• **WHAT YOU NEED TO DO**:
Copy out each line containing "cyan" from the entries below.
- - - -
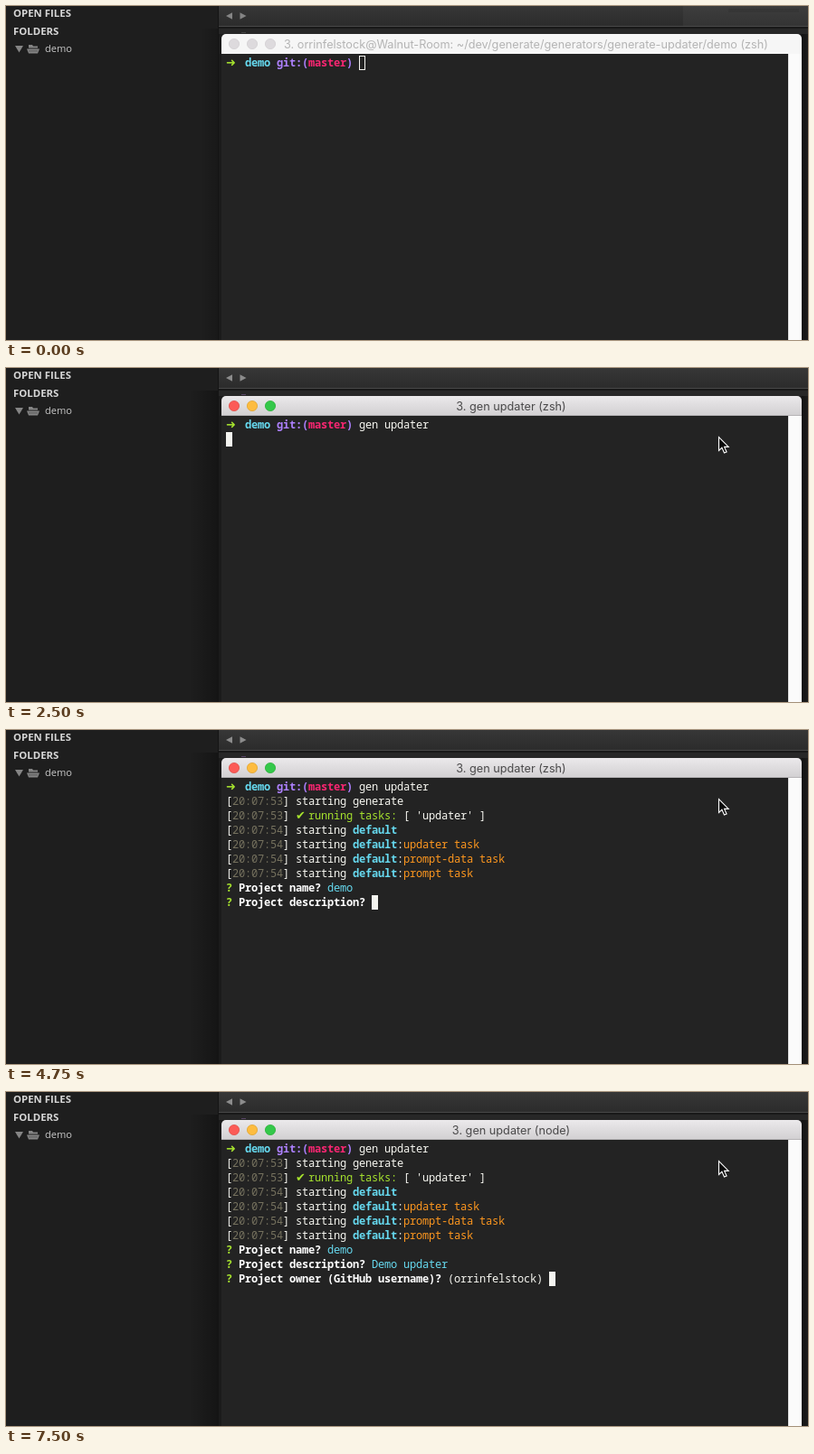
Write an HTML page with a canvas that moves like this. It is 886 by 370 pixels and loops after 8000 ms.

```html
<!DOCTYPE html>
<html lang="en">
<head>
<meta charset="utf-8">
<title>Terminal session</title>
<style>
html, body { margin: 0; width: 100%; height: 100%; overflow: hidden; background: #1e1e1e; }
canvas { display: block; width: 886px; height: 370px; }
</style>
</head>
<body>
<canvas id="stage"></canvas>
<script>
const W = 886, H = 370, LOOP = 8000;
const canvas = document.getElementById('stage');
const dpr = window.devicePixelRatio || 1;
canvas.width = W * dpr;
canvas.height = H * dpr;
const ctx = canvas.getContext('2d');
ctx.scale(dpr, dpr);

const MONO = '"Noto Sans Mono", "DejaVu Sans Mono", monospace';
const SYMBOL = '"DejaVu Sans", sans-serif';
const UI = 'Inter, Roboto, sans-serif';
const SIDE = '"Open Sans", "Noto Sans", sans-serif';
const C = {
  white: '#f8f8f2', cyan: '#66d9ef', purple: '#ae81ff', pink: '#f92672',
  green: '#a6e22e', orange: '#fd971f', grey: '#75715e'
};

// Terminal grid
const CELL = 7, ROW = 16, LEFT = 243, TOP = 55;

const USER = 'orrinfelstock';
const PATH_TITLE = `3. ${USER}@Walnut-Room: ~/dev/generate/generators/generate-updater/demo (zsh)`;
const COMMAND = 'gen updater';
const ANSWER = 'Demo updater';

// Each step is [start time, value]; the latest one reached wins.
const COMMAND_STEPS = [[0, 0], [1000, 3], [1250, 5], [1500, 8], [1750, 11]];
const ANSWER_STEPS = [[0, 0], [5500, 1], [5750, 3], [6000, 5], [6250, 8], [6500, 11], [6750, 12]];
const TITLE_STEPS = [[0, PATH_TITLE], [2500, '3. gen updater (zsh)'], [5750, '3. gen updater (node)']];

function valueAt(t, steps) {
  let value = steps[0][1];
  for (const [start, next] of steps) if (t >= start) value = next;
  return value;
}

// A run of text: [string, colour, bold]
const run = (text, color = C.white, bold = false) => [text, color, bold];
const stamp = time => [run('['), run(time, C.grey), run('] ')];
const starting = (task) => [
  ...stamp('20:07:54'), run('starting '), run('default', C.cyan, true),
  ...(task ? [run(':'), run(task, C.orange)] : [])
];
const ask = (question, ...rest) => [
  run('? ', C.green, true), run(question + ' ', '#ffffff', true), ...rest
];

function linesAt(t) {
  const lines = [[
    run('➜  ', C.green, true), run('demo ', C.cyan, true), run('git:(', C.purple, true),
    run('master', C.pink, true), run(') ', C.purple, true),
    run(COMMAND.slice(0, valueAt(t, COMMAND_STEPS)))
  ]];
  if (t >= 2750) lines.push([...stamp('20:07:53'), run('starting generate')]);
  if (t >= 3250) {
    lines.push([...stamp('20:07:53'), run('✔ running tasks:', C.green), run(" [ 'updater' ]")]);
  }
  if (t >= 3500) {
    lines.push(starting(), starting('updater task'), starting('prompt-data task'), starting('prompt task'));
    lines.push(ask('Project name?', t < 4750 ? run('(demo) ') : run('demo', C.cyan)));
  }
  if (t >= 4750) {
    const typed = ANSWER.slice(0, valueAt(t, ANSWER_STEPS));
    lines.push(ask('Project description?', run(typed, t < 7500 ? C.white : C.cyan)));
  }
  if (t >= 7500) lines.push(ask('Project owner (GitHub username)?', run(`(${USER}) `)));
  // Output in progress leaves the cursor on a fresh line.
  if (t >= 2500 && t < 3500) lines.push([]);
  return lines;
}

function rect(x, y, w, h, fill) {
  ctx.fillStyle = fill;
  ctx.fillRect(x, y, w, h);
}

function gradient(x0, y0, x1, y1, ...colors) {
  const g = ctx.createLinearGradient(x0, y0, x1, y1);
  colors.forEach((c, i) => g.addColorStop(i / (colors.length - 1), c));
  return g;
}

function polygon(fill, ...points) {
  ctx.fillStyle = fill;
  ctx.beginPath();
  points.forEach(([x, y]) => ctx.lineTo(x, y));
  ctx.closePath();
  ctx.fill();
}

function label(text, x, y, font, color, align = 'left') {
  ctx.font = font;
  ctx.fillStyle = color;
  ctx.textAlign = align;
  ctx.fillText(text, x, y);
}

function drawSidebar(active) {
  rect(0, 0, 234, H, '#1e1e1e');
  const edge = active ? 202 : 214;
  rect(edge, 25, 234 - edge, H - 25,
    gradient(edge, 0, 234, 0, 'rgba(0,0,0,0)', active ? 'rgba(0,0,0,.3)' : 'rgba(0,0,0,.18)'));

  label('OPEN FILES', 8, 12, `bold 11.4px ${SIDE}`, '#d6d6d6');
  label('FOLDERS', 8, 32, `bold 11.4px ${SIDE}`, '#d6d6d6');
  label('demo', 43, 51, `11.1px ${SIDE}`, '#c8c8c8');

  polygon('#858585', [10, 44], [19, 44], [14.5, 51.5]);
  polygon('#858585', [25, 43], [29, 43], [30, 44.5], [35, 44.5], [35, 46.5], [25, 46.5]);
  polygon('#858585', [23, 47.5], [37, 47.5], [35, 52.5], [25, 52.5]);
  rect(25, 49.5, 10, 0.8, '#4a4a4a');
}

function drawEditor(t, active) {
  rect(234, 0, W - 234, H, '#1b1b1b');
  rect(234, 0, W - 234, 22, gradient(0, 0, 0, 22, '#373737', '#2c2c2c'));
  if (t < 250) {
    rect(748, 0, 138, 22, gradient(0, 0, 0, 22, '#3d3d3d', '#343434'));
    rect(798, 3, 78, 4, 'rgba(0,0,0,.08)');
  }
  rect(234, 22, W - 234, 1, '#484848');
  rect(234, 23, W - 234, 2, '#191919');
  rect(234, 25, W - 234, 6, '#272727');
  rect(234, 0, 1, H, '#141414');
  rect(260, 29, 5, 1, active ? '#594667' : '#454545');

  const arrow = active ? '#8c8c8c' : '#858585';
  polygon(arrow, [243, 11], [250, 7.3], [250, 14.7]);
  polygon(arrow, [265.5, 11], [258.5, 7.3], [258.5, 14.7]);

  rect(879, 31, 7, H - 31, gradient(879, 0, 886, 0, '#131313', '#1c1c1c'));
}

function drawWindow(t, active) {
  rect(238, 50, 626, H - 50, '#232323');
  rect(864, 50, 15, H - 50, '#fbfbfb');
  rect(864, 53, 1, H - 53, '#e6e6e6');

  ctx.beginPath();
  ctx.moveTo(238, 53);
  ctx.lineTo(238, 36);
  ctx.arcTo(238, 31, 243, 31, 5);
  ctx.lineTo(874, 31);
  ctx.arcTo(879, 31, 879, 36, 5);
  ctx.lineTo(879, 53);
  ctx.closePath();
  ctx.fillStyle = active ? gradient(0, 31, 0, 53, '#ebe9eb', '#d1cfd1') : '#f6f6f6';
  ctx.fill();
  if (active) rect(238, 52, 641, 1, '#b5b3b5');

  const lights = active ? ['#fc5b57', '#fdbc40', '#34c84a'] : ['#dddadd', '#dddadd', '#dddadd'];
  const rims = active ? ['#e0443e', '#dfa023', '#1dac2c'] : ['#cfcccf', '#cfcccf', '#cfcccf'];
  lights.forEach((color, i) => {
    ctx.beginPath();
    ctx.arc(252 + 20 * i, 42, 5.6, 0, Math.PI * 2);
    ctx.fillStyle = color;
    ctx.fill();
    ctx.strokeStyle = rims[i];
    ctx.lineWidth = 0.7;
    ctx.stroke();
  });

  const title = valueAt(t, TITLE_STEPS);
  const long = title === PATH_TITLE;
  label(title, long ? 307 : 558, 47, `12.7px ${UI}`, active ? '#4a494a' : '#b4b4b4',
    long ? 'left' : 'center');
}

function drawTerminal(t, active) {
  const lines = linesAt(t);
  let col = 0;
  lines.forEach((runs, row) => {
    const baseline = TOP + row * ROW + 12;
    col = 0;
    for (const [text, color, bold] of runs) {
      for (const ch of text) {
        const symbol = ch === '➜' || ch === '✔';
        const font = symbol ? `bold 13px ${SYMBOL}` : `${bold ? 'bold ' : ''}12px ${MONO}`;
        if (ch !== ' ') label(ch, LEFT + col * CELL, baseline, font, color);
        col++;
      }
    }
  });

  const x = LEFT + col * CELL, y = TOP + (lines.length - 1) * ROW;
  if (active) {
    rect(x, y, CELL, ROW, '#f4f4f0');
  } else {
    ctx.strokeStyle = '#f4f4f0';
    ctx.lineWidth = 1;
    ctx.strokeRect(x + 0.5, y + 0.5, CELL - 1, ROW - 1);
  }
}

function drawPointer(x, y) {
  ctx.beginPath();
  [[0, 0], [0, 15], [3.4, 11.8], [6, 17.5], [8.6, 16.4], [6.1, 10.9], [10.7, 10.9]]
    .forEach(([dx, dy]) => ctx.lineTo(x + dx, y + dy));
  ctx.closePath();
  ctx.fillStyle = '#0a0a0a';
  ctx.fill();
  ctx.strokeStyle = '#ffffff';
  ctx.lineWidth = 1.1;
  ctx.stroke();
}

function frame(now) {
  const t = now % LOOP;
  const active = t >= 500;
  ctx.textBaseline = 'alphabetic';
  drawEditor(t, active);
  drawSidebar(active);
  drawWindow(t, active);
  drawTerminal(t, active);
  if (t >= 250) drawPointer(787.5, active ? 76.5 : 65);
  requestAnimationFrame(frame);
}
requestAnimationFrame(frame);
</script>
</body>
</html>
```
- - - -
• **ANSWER BOX**:
  white: '#f8f8f2', cyan: '#66d9ef', purple: '#ae81ff', pink: '#f92672',
  ...stamp('20:07:54'), run('starting '), run('default', C.cyan, true),
    run('➜  ', C.green, true), run('demo ', C.cyan, true), run('git:(', C.purple, true),
    lines.push(ask('Project name?', t < 4750 ? run('(demo) ') : run('demo', C.cyan)));
    lines.push(ask('Project description?', run(typed, t < 7500 ? C.white : C.cyan)));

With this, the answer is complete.